I am depressed—and frightened. I am on Page 102 of Lisa Genova’s Still Alice, and I’m not sure I want to go on. Alice is about to tell her grown children about her Alzheimer’s diagnosis. For the first 101 pages I’ve been asking myself, “Could I have early onset Alzheimer’s?” I forget common words (or the wrong one slips out of my mouth) all the time. I can’t count how many times I have been unable to place a familiar face (usually a neighbor’s) in an unfamiliar setting (like the supermarket), or how many times I have forgotten the names of books, movies and people. I’ve even gotten lost and disoriented a few times while out on my runs. (Okay, in fairness, that’s only happened when I’ve tried a new route, and always in the heart of Piedmont. Which, being a private enclave of “one-percenters,” is a hazy tangle of Bizarro-world roadways designed to confuse interlopers like myself.) 

But back to my original point: Should I stop reading? Fiction is supposed to be enjoyable, right? It’s not supposed to be unnerving. If a book is dampening my spirits, should I force myself go on? Part of me truly doesn’t want to, but another part feels obligated to stick it out until the bitter end. If an author’s words can derail me to such an extent—if I find a fictitious character so compelling that she forces me to contemplate demons I’d rather not face, then Genova must possess that elusive, raw talent I look for in a writer. Don’t I owe it to her, then, to hear her out? 

I guess the answer depends on what we hope to gain from our reading experience. If all we want is entertainment, then by all means, we should abandon ship when the waters get rough. But if we want a moving experience (or, heaven forbid, an enlightening one), then we must stay the course! A few people have told me they had to stop reading my first novel, Later With Myself: The Misadventures of Millie Moskowitz, because it is too personal, too raw, and at times too repulsive. Then again, I’ve had others tell me that these very qualities are what makes it a page-turner.

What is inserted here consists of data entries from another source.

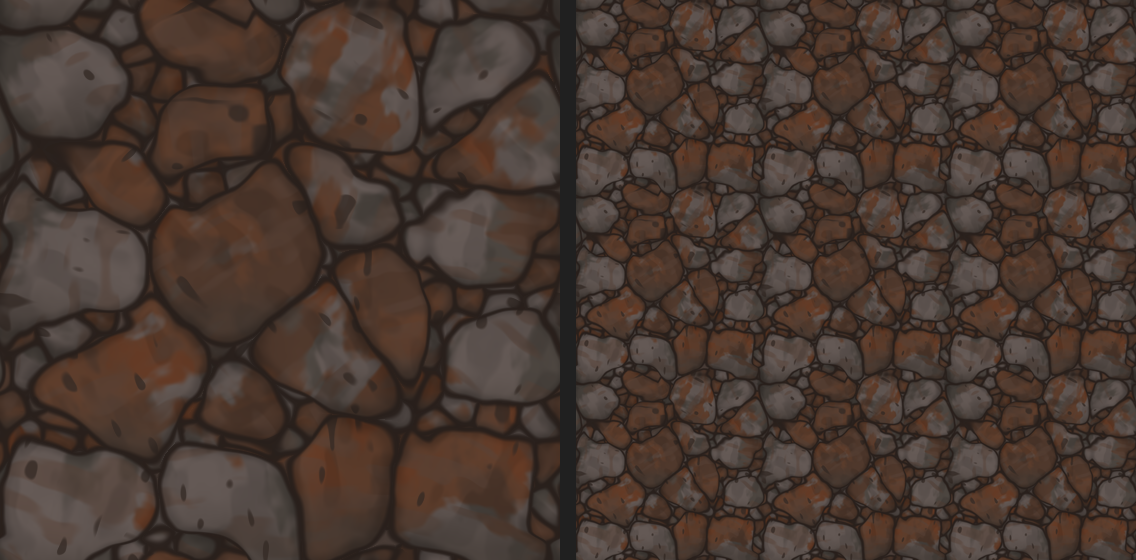
Left, the tile; right, the same tile 3 across and 3 down.
Give the GLSL for this texture, as a WebGL 1 fragment shader.

```glsl
precision highp float;
uniform vec2 u_resolution;

struct Stone { float edge; vec2 local; vec3 seed; };

vec3 hash3(vec2 p) {
  vec3 q = fract(p.xyx * vec3(0.1031, 0.1030, 0.0973));
  q += dot(q, q.yxz + 33.33);
  return fract((q.xxy + q.yzz) * q.zyx);
}

// Value noise that wraps after a whole period
float noise(vec2 p, vec2 period) {
  vec2 i = floor(p), f = fract(p);
  f = f * f * (3.0 - 2.0 * f);
  float a = hash3(mod(i, period)).x;
  float b = hash3(mod(i + vec2(1, 0), period)).x;
  float c = hash3(mod(i + vec2(0, 1), period)).x;
  float d = hash3(mod(i + 1.0, period)).x;
  return mix(mix(a, b, f.x), mix(c, d, f.x), f.y);
}

float fbm(vec2 p, vec2 period) {
  float sum = 0.0, amp = 0.53;
  for (int i = 0; i < 4; i++) {
    sum += amp * noise(p, period);
    p = p * 2.0 + 16.0;
    period *= 2.0;
    amp *= 0.5;
  }
  return sum;
}

// Site relative to uv, with its weight in z
vec3 siteAt(vec2 cell, vec2 grid, vec2 uv) {
  vec3 h = hash3(mod(cell, grid) + grid * 7.0);
  return vec3((cell + 0.1 + 0.8 * h.xy) / grid - uv, 0.25 * h.z / (grid.x * grid.y));
}

// Wrapping weighted Voronoi cells with rounded corners
Stone stoneAt(vec2 uv, vec2 grid, float sharpness) {
  vec2 base = floor(uv * grid), nearCell = base;
  vec3 nearSite = vec3(0.0);
  float best = 9.0;
  for (int y = -2; y <= 2; y++)
  for (int x = -2; x <= 2; x++) {
    vec2 cell = base + vec2(x, y);
    vec3 s = siteAt(cell, grid, uv);
    float power = dot(s.xy, s.xy) - s.z;
    if (power < best) { best = power; nearSite = s; nearCell = cell; }
  }
  float sum = 0.0;
  for (int y = -2; y <= 2; y++)
  for (int x = -2; x <= 2; x++) {
    if (x == 0 && y == 0) continue;
    vec3 s = siteAt(nearCell + vec2(x, y), grid, uv);
    float gap = length(s.xy - nearSite.xy);
    float d = (dot(s.xy, s.xy) - s.z - best) / (2.0 * gap);
    sum += exp(-sharpness * d);
  }
  float edge = -log(max(sum, 1e-20)) / sharpness;
  return Stone(edge, -nearSite.xy, hash3(mod(nearCell, grid) + grid * 3.0 + 5.0));
}

// Painted stone: grey and rust patches, strokes and pits
vec3 paint(Stone s, float size) {
  float angle = 6.28 * s.seed.y;
  float c = cos(angle), n = sin(angle);
  vec2 q = mat2(c, n, -n, c) * s.local;
  vec2 shift = s.seed.xy * 60.0 + 40.0;
  vec2 wide = vec2(512.0);
  float blotch = fbm(q * vec2(7, 12) + shift, wide);
  float tone = fbm(q * vec2(13, 8) + shift.yx, wide);
  float stroke = noise(q * vec2(14, 48) + shift, wide);
  float rusty = smoothstep(-0.05, 0.06, blotch - 0.5 + 0.75 * (s.seed.z - 0.52));

  vec3 grey = mix(vec3(0.275, 0.25, 0.23), vec3(0.365, 0.325, 0.31), smoothstep(0.36, 0.52, tone));
  vec3 rust = mix(vec3(0.29, 0.205, 0.16), vec3(0.345, 0.225, 0.16), smoothstep(0.38, 0.54, tone));
  rust = mix(rust, vec3(0.38, 0.205, 0.12), 0.6 * smoothstep(0.58, 0.7, tone));
  vec3 color = mix(grey, rust, rusty);
  color = mix(color, vec3(0.32, 0.24, 0.2), 0.5 * smoothstep(0.55, 0.75, stroke));
  color *= 0.96 + 0.1 * smoothstep(0.3, 0.5, noise(q * vec2(30, 18) + shift, wide));

  // Underside in shade
  float under = smoothstep(0.15, 0.9, -s.local.y / size + 0.5 * (tone - 0.5));
  color = mix(color, vec3(0.25, 0.22, 0.2), 0.65 * under);
  float pit = smoothstep(0.86, 0.93, noise(q * vec2(38, 19) + shift.yx, wide));
  return mix(color, vec3(0.2, 0.16, 0.14), 0.75 * pit);
}

void main() {
  vec2 uv = gl_FragCoord.xy / u_resolution;
  vec2 warp = vec2(noise(uv * 9.0, vec2(9)), noise(uv.yx * 8.0 + 0.5, vec2(8))) - 0.5;
  vec2 ripple = vec2(noise(uv * 31.0, vec2(31)), noise(uv.yx * 29.0, vec2(29))) - 0.5;
  vec2 p = uv + 0.028 * warp + 0.009 * ripple;

  // Large stones, with pebbles in the widened joints
  Stone big = stoneAt(p, vec2(4, 5), 70.0);
  Stone pebble = stoneAt(p, vec2(15, 17), 260.0);
  float joint = 0.03 * smoothstep(0.45, 0.68, noise(uv * 7.0 + 0.3, vec2(7)));
  float edge = big.edge - joint;
  vec3 color;
  if (edge > 0.0) {
    color = paint(big, 0.15);
  } else {
    edge = min(-edge, pebble.edge);
    color = paint(pebble, 0.045) * 0.95;
  }

  // Grime and soft dark cracks
  float grime = fbm(uv * 11.0, vec2(11));
  color *= mix(0.8, 1.0, smoothstep(0.0, 0.024, edge + 0.02 * (grime - 0.5)));
  color *= 0.93 + 0.14 * grime;
  float crack = 1.0 - smoothstep(0.001, 0.005 + 0.007 * grime, edge);
  color = mix(color, vec3(0.155, 0.12, 0.105), 0.93 * crack);
  gl_FragColor = vec4(color, 1.0);
}
```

It’s rare for me to give up on a book once I’ve started. But when I have, it was always because the author did not captivate me enough to retain my interest. I cannot punish this author for being sufficiently talented to draw me into her emotional grip, even if she is messing with my mind like a rapacious cat clawing at a captive mouse. So, I guess I will finish Lisa Genova’s book. And yes, it will cause me no small amount of fear, worry, and distress. Will I escape this unsettling experience unscathed? I seriously doubt it. Will I be richer and wiser for having endured it? I certainly hope so.